Marty Stuart’s “Psychedelic Jam-Bo-Ree” takes a musical trip to the ’60s

Sep 21, 2019

(L to R) Kenny Vaughan, Marty Stuart, Harry Stinson, and Chris Scruggs perform backed by go-go dancers
Credit Jason Kempin / Getty Images for Country Music Hall of Fame and Museum

You know you’re in for a particularly spirited evening at the Country Music Hall of Fame when Marty Stuart and the Fabulous Superlatives tackle the Surfaris’ classic “Wipeout”  and drummer Harry Stinson plays a solo on his face.  

That was just one example of a night full of surprising and highly entertaining performances on the second night of Stuart’s  three-week run as artist-in-residence at the Hall of Fame in  Nashville. 

There’s nothing conventional about Marty Stuart and this series reaffirms that.  On this particular night, he declared it to be a “Psychedelic Jam-Bo-Ree”, essentially crafting a lava lamp of country music: free flowing, mesmerizing and colorful throughout.

How did one qualify to appear on this stage? Stuart explained that every guest had to meet three criteria. They would have to come from the ‘60s, wear rhinestones and have a personal relationship with Jesus. That led to some pretty exclusive company, including the Old Crow Medicine ShowConnie Smith, Buck Trent, Jim Lauderdale and two members of the Byrds.
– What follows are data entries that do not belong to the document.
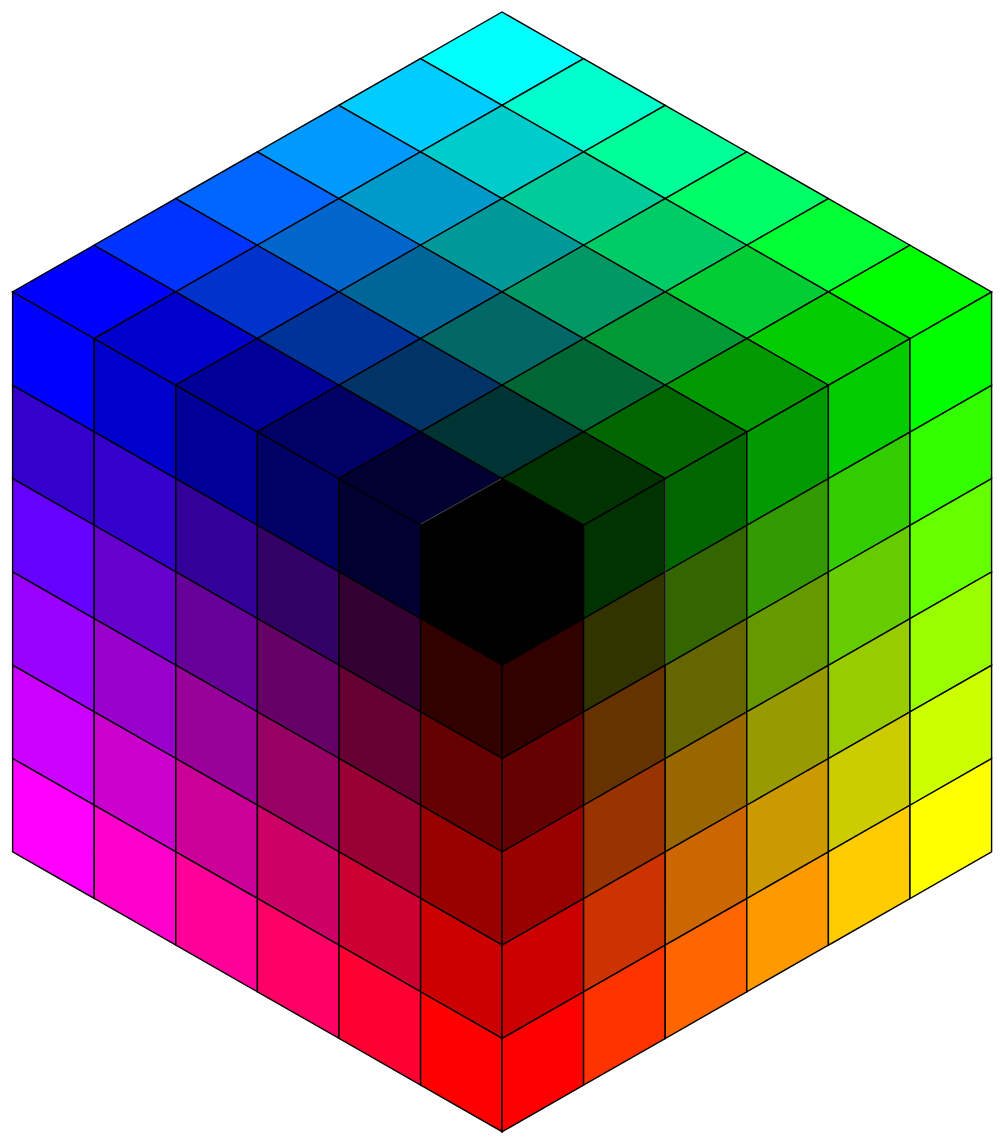
<!DOCTYPE html>
<html lang="en">
<head>
<meta charset="utf-8">
<title>RGB colour cube</title>
<style>
:root { --paper: #fff; --edge: #000; --seam: #777; }
html, body { margin: 0; background: var(--paper); overflow: hidden; }
svg { display: block; width: 1004px; height: 1144px; }
.tile { stroke: var(--edge); stroke-width: 1.4; vector-effect: non-scaling-stroke; }
.seams { stroke: var(--seam); stroke-width: 0.6; }
</style>
</head>
<body>
<svg viewBox="0 0 1004 1144" role="img" aria-label="Colour cube with six shades per channel">
<defs>
<path id="top-tile" class="tile" d="M0 0l1 1-1 1-1-1z"/>
<path id="left-tile" class="tile" d="M0 0l1 1v2l-1-1z"/>
<path id="right-tile" class="tile" d="M0 0l1-1v2l-1 1z"/>
</defs>

<g id="green-blue-face" transform="translate(502 12) scale(81.6 46.65)">
<g>
<use href="#top-tile" fill="#0ff"/>
<use href="#top-tile" x="-1" y="1" fill="#0cf"/>
<use href="#top-tile" x="-2" y="2" fill="#09f"/>
<use href="#top-tile" x="-3" y="3" fill="#06f"/>
<use href="#top-tile" x="-4" y="4" fill="#03f"/>
<use href="#top-tile" x="-5" y="5" fill="#00f"/>
</g>
<g transform="translate(1 1)">
<use href="#top-tile" fill="#0fc"/>
<use href="#top-tile" x="-1" y="1" fill="#0cc"/>
<use href="#top-tile" x="-2" y="2" fill="#09c"/>
<use href="#top-tile" x="-3" y="3" fill="#06c"/>
<use href="#top-tile" x="-4" y="4" fill="#03c"/>
<use href="#top-tile" x="-5" y="5" fill="#00c"/>
</g>
<g transform="translate(2 2)">
<use href="#top-tile" fill="#0f9"/>
<use href="#top-tile" x="-1" y="1" fill="#0c9"/>
<use href="#top-tile" x="-2" y="2" fill="#099"/>
<use href="#top-tile" x="-3" y="3" fill="#069"/>
<use href="#top-tile" x="-4" y="4" fill="#039"/>
<use href="#top-tile" x="-5" y="5" fill="#009"/>
</g>
<g transform="translate(3 3)">
<use href="#top-tile" fill="#0f6"/>
<use href="#top-tile" x="-1" y="1" fill="#0c6"/>
<use href="#top-tile" x="-2" y="2" fill="#096"/>
<use href="#top-tile" x="-3" y="3" fill="#066"/>
<use href="#top-tile" x="-4" y="4" fill="#036"/>
<use href="#top-tile" x="-5" y="5" fill="#006"/>
</g>
<g transform="translate(4 4)">
<use href="#top-tile" fill="#0f3"/>
<use href="#top-tile" x="-1" y="1" fill="#0c3"/>
<use href="#top-tile" x="-2" y="2" fill="#093"/>
<use href="#top-tile" x="-3" y="3" fill="#063"/>
<use href="#top-tile" x="-4" y="4" fill="#033"/>
<use href="#top-tile" x="-5" y="5" fill="#003"/>
</g>
<g transform="translate(5 5)">
<use href="#top-tile" fill="#0f0"/>
<use href="#top-tile" x="-1" y="1" fill="#0c0"/>
<use href="#top-tile" x="-2" y="2" fill="#090"/>
<use href="#top-tile" x="-3" y="3" fill="#060"/>
<use href="#top-tile" x="-4" y="4" fill="#030"/>
<use href="#top-tile" x="-5" y="5" fill="#000"/>
</g>
</g>

<g id="red-blue-face" transform="translate(12.6 292) scale(81.6 46.65)">
<g>
<use href="#left-tile" fill="#00f"/>
<use href="#left-tile" y="2" fill="#30c"/>
<use href="#left-tile" y="4" fill="#60f"/>
<use href="#left-tile" y="6" fill="#90f"/>
<use href="#left-tile" y="8" fill="#c0f"/>
<use href="#left-tile" y="10" fill="#f0f"/>
</g>
<g transform="translate(1 1)">
<use href="#left-tile" fill="#00c"/>
<use href="#left-tile" y="2" fill="#30c"/>
<use href="#left-tile" y="4" fill="#60c"/>
<use href="#left-tile" y="6" fill="#90c"/>
<use href="#left-tile" y="8" fill="#c0c"/>
<use href="#left-tile" y="10" fill="#f0c"/>
</g>
<g transform="translate(2 2)">
<use href="#left-tile" fill="#009"/>
<use href="#left-tile" y="2" fill="#309"/>
<use href="#left-tile" y="4" fill="#609"/>
<use href="#left-tile" y="6" fill="#909"/>
<use href="#left-tile" y="8" fill="#c09"/>
<use href="#left-tile" y="10" fill="#f09"/>
</g>
<g transform="translate(3 3)">
<use href="#left-tile" fill="#006"/>
<use href="#left-tile" y="2" fill="#306"/>
<use href="#left-tile" y="4" fill="#606"/>
<use href="#left-tile" y="6" fill="#906"/>
<use href="#left-tile" y="8" fill="#c06"/>
<use href="#left-tile" y="10" fill="#f06"/>
</g>
<g transform="translate(4 4)">
<use href="#left-tile" fill="#003"/>
<use href="#left-tile" y="2" fill="#303"/>
<use href="#left-tile" y="4" fill="#603"/>
<use href="#left-tile" y="6" fill="#903"/>
<use href="#left-tile" y="8" fill="#c03"/>
<use href="#left-tile" y="10" fill="#f03"/>
</g>
<g transform="translate(5 5)">
<use href="#left-tile" fill="#000"/>
<use href="#left-tile" y="2" fill="#300"/>
<use href="#left-tile" y="4" fill="#600"/>
<use href="#left-tile" y="6" fill="#900"/>
<use href="#left-tile" y="8" fill="#c00"/>
<use href="#left-tile" y="10" fill="#f00"/>
</g>
</g>

<g id="red-green-face" transform="translate(502 572) scale(81.6 46.65)">
<g>
<use href="#right-tile" fill="#000"/>
<use href="#right-tile" y="2" fill="#300"/>
<use href="#right-tile" y="4" fill="#600"/>
<use href="#right-tile" y="6" fill="#900"/>
<use href="#right-tile" y="8" fill="#c00"/>
<use href="#right-tile" y="10" fill="#f00"/>
</g>
<g transform="translate(1 -1)">
<use href="#right-tile" fill="#030"/>
<use href="#right-tile" y="2" fill="#330"/>
<use href="#right-tile" y="4" fill="#630"/>
<use href="#right-tile" y="6" fill="#930"/>
<use href="#right-tile" y="8" fill="#c30"/>
<use href="#right-tile" y="10" fill="#f30"/>
</g>
<g transform="translate(2 -2)">
<use href="#right-tile" fill="#060"/>
<use href="#right-tile" y="2" fill="#360"/>
<use href="#right-tile" y="4" fill="#660"/>
<use href="#right-tile" y="6" fill="#960"/>
<use href="#right-tile" y="8" fill="#c60"/>
<use href="#right-tile" y="10" fill="#f60"/>
</g>
<g transform="translate(3 -3)">
<use href="#right-tile" fill="#090"/>
<use href="#right-tile" y="2" fill="#390"/>
<use href="#right-tile" y="4" fill="#690"/>
<use href="#right-tile" y="6" fill="#990"/>
<use href="#right-tile" y="8" fill="#c90"/>
<use href="#right-tile" y="10" fill="#f90"/>
</g>
<g transform="translate(4 -4)">
<use href="#right-tile" fill="#0c0"/>
<use href="#right-tile" y="2" fill="#3c0"/>
<use href="#right-tile" y="4" fill="#6c0"/>
<use href="#right-tile" y="6" fill="#9c0"/>
<use href="#right-tile" y="8" fill="#cc0"/>
<use href="#right-tile" y="10" fill="#fc0"/>
</g>
<g transform="translate(5 -5)">
<use href="#right-tile" fill="#0f0"/>
<use href="#right-tile" y="2" fill="#3f0"/>
<use href="#right-tile" y="4" fill="#6f0"/>
<use href="#right-tile" y="6" fill="#9f0"/>
<use href="#right-tile" y="8" fill="#cf0"/>
<use href="#right-tile" y="10" fill="#ff0"/>
</g>
</g>

<g class="seams">
<line x1="421" y1="524" x2="501" y2="479"/>
<line x1="665.3" y1="480" x2="665.3" y2="664"/>
</g>
</svg>
</body>
</html>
Stuart, who is on every PBS station in America this week as a particularly thoughtful commentator on Ken Burns’ Country Music documentary,  skillfully curated his own show, bringing the audience back to the look, sounds and vibe of the ‘60s.
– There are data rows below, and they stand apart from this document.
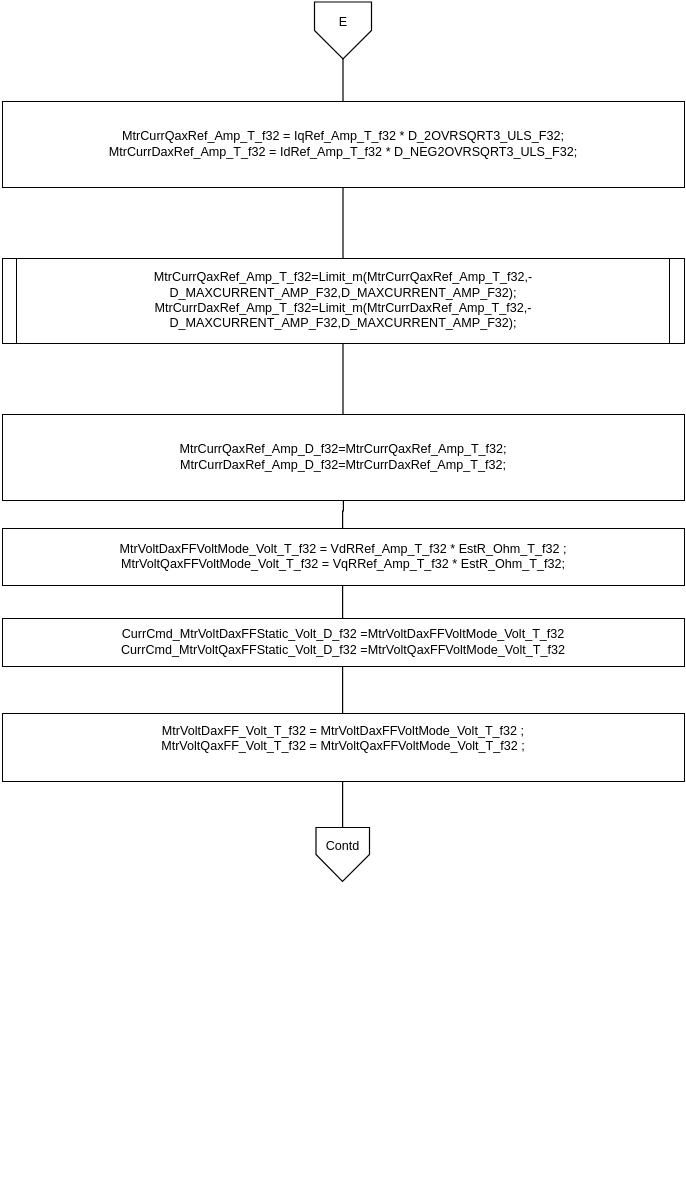
<!DOCTYPE html>
<html lang="en">
<head>
<meta charset="utf-8">
<title>Motor current command flowchart</title>
<style>
:root { --ink: #000; --paper: #fff; --stroke: 1.2px; }
* { box-sizing: border-box; }
html, body { margin: 0; background: var(--paper); }
.flowchart {
  position: relative; width: 686px; height: 1200px; overflow: hidden;
  background: var(--paper); color: var(--ink);
  font: 12.6px/15.3px "Liberation Sans", Arial, sans-serif;
  text-align: center; white-space: nowrap;
}
.connectors { position: absolute; inset: 0; fill: none; stroke: var(--ink); stroke-width: var(--stroke); }
.node { position: absolute; display: flex; align-items: center; justify-content: center; }
.node p { margin: 0; }
.process { left: 1.5px; width: 683px; border: var(--stroke) solid var(--ink); background: var(--paper); }
.subroutine::before {
  content: ""; position: absolute; top: 0; bottom: 0; left: 13.5px; right: 13.5px;
  border: solid var(--ink); border-width: 0 var(--stroke);
}
.scale-currents { top: 101px; height: 87px; }
.limit-currents { top: 258px; height: 86px; }
.display-currents { top: 414px; height: 87px; }
.voltage-mode { top: 528px; height: 58px; }
.static-feedforward { top: 618px; height: 49px; }
.feedforward-output { top: 713px; height: 69px; align-items: flex-start; padding-top: 10px; }
.page-in { left: 314px; top: 2px; width: 58px; height: 42px; }
.page-out { left: 315px; top: 827px; width: 55px; height: 40px; }
</style>
</head>
<body>
<main class="flowchart">
  <svg class="connectors" width="686" height="1200" viewBox="0 0 686 1200" aria-hidden="true">
    <polygon points="314.5,2 371.5,2 371.5,30.5 343,59 314.5,30.5"/>
    <polygon points="316,827.5 369.5,827.5 369.5,854.5 342.5,881.5 316,854.5"/>
    <line x1="343" y1="59" x2="343" y2="102"/>
    <line x1="343" y1="187" x2="343" y2="259"/>
    <line x1="343" y1="343" x2="343" y2="415"/>
    <polyline points="343.4,500 343.4,511 342.6,511 342.6,529"/>
    <line x1="342.6" y1="585" x2="342.6" y2="619"/>
    <line x1="342.6" y1="666" x2="342.6" y2="714"/>
    <line x1="342.6" y1="781" x2="342.6" y2="828"/>
  </svg>

  <div class="node page-in"><p>E</p></div>

  <section class="node process scale-currents">
    <p>MtrCurrQaxRef_Amp_T_f32 = IqRef_Amp_T_f32 * D_2OVRSQRT3_ULS_F32;<br>MtrCurrDaxRef_Amp_T_f32 = IdRef_Amp_T_f32 * D_NEG2OVRSQRT3_ULS_F32;</p>
  </section>

  <section class="node process subroutine limit-currents">
    <p>MtrCurrQaxRef_Amp_T_f32=Limit_m(MtrCurrQaxRef_Amp_T_f32,-<br>D_MAXCURRENT_AMP_F32,D_MAXCURRENT_AMP_F32);<br>MtrCurrDaxRef_Amp_T_f32=Limit_m(MtrCurrDaxRef_Amp_T_f32,-<br>D_MAXCURRENT_AMP_F32,D_MAXCURRENT_AMP_F32);</p>
  </section>

  <section class="node process display-currents">
    <p>MtrCurrQaxRef_Amp_D_f32=MtrCurrQaxRef_Amp_T_f32;<br>MtrCurrDaxRef_Amp_D_f32=MtrCurrDaxRef_Amp_T_f32;</p>
  </section>

  <section class="node process voltage-mode">
    <p>MtrVoltDaxFFVoltMode_Volt_T_f32 = VdRRef_Amp_T_f32 * EstR_Ohm_T_f32 ;<br>MtrVoltQaxFFVoltMode_Volt_T_f32 = VqRRef_Amp_T_f32 * EstR_Ohm_T_f32;</p>
  </section>

  <section class="node process static-feedforward">
    <p>CurrCmd_MtrVoltDaxFFStatic_Volt_D_f32 =MtrVoltDaxFFVoltMode_Volt_T_f32<br>CurrCmd_MtrVoltQaxFFStatic_Volt_D_f32 =MtrVoltQaxFFVoltMode_Volt_T_f32</p>
  </section>

  <section class="node process feedforward-output">
    <p>MtrVoltDaxFF_Volt_T_f32 = MtrVoltDaxFFVoltMode_Volt_T_f32 ;<br>MtrVoltQaxFF_Volt_T_f32 = MtrVoltQaxFFVoltMode_Volt_T_f32 ;</p>
  </section>

  <div class="node page-out"><p>Contd</p></div>
</main>
</body>
</html>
Highlight included Stuart’s performance of “Six White Horses, a top five country hit for Tommy Cash in 1969.  Written by Larry Murray, the song mourns the passing of John F. Kennedy, Dr. Martin Luther King Jr. and Bobby Kennedy.

Early on, Stuart recalled how much he treasured watching Porter Wagner’s TV show in the ‘60s with his father. He then introduced former Wagon Master Trent, who performed with great joy, and showcasing both jokes and suit coat lining from the ‘60s.

And what would the 60s have been without drugs? (Probably the ‘50s) Charlie Worsham’s  performance with Old Crow Medicine Show of his “I Hope I’m Stoned When Jesus Calls Me Home” was particularly apt.

Roger McGuinn and Marty Stuart
Credit Jason Kempin / Getty Images for Country Music Hall of Fame and Museum

The evening came to a stirring close with Roger McGuinn and Chris Hillman joining the Superlatives for a mini-set of Byrds classics, including Bob Dylan’s “Mr. Tambourine Man, Pete Seeger’s “Turn Turn Turn,” Gene Clark’s “I’ll Feel A Whole Lot Better”  and Chris Hillman’s “Have You Seen  Her Face,” which he told the audience was inspired by a blind date that David Crosby had set up for him.

It’s the third time we’ve seen the Byrds-Superlatives connection in the past year, including Marty Stuart’s Late Night Jam and the Ryman performance on the “Sweethearts of the Radio” tour, but no complaints. In truth, the Superlatives are a better band than the Byrds ever were and every performance was transcendent.

Marty Stuart’s third and final performance of his residency, comes next Wednesday, September 25th, with special guests John PrineBrandy Clark, Dallas Frazier, and Doug Kershaw. Tickets are still available from the Country Music Hall of Fame.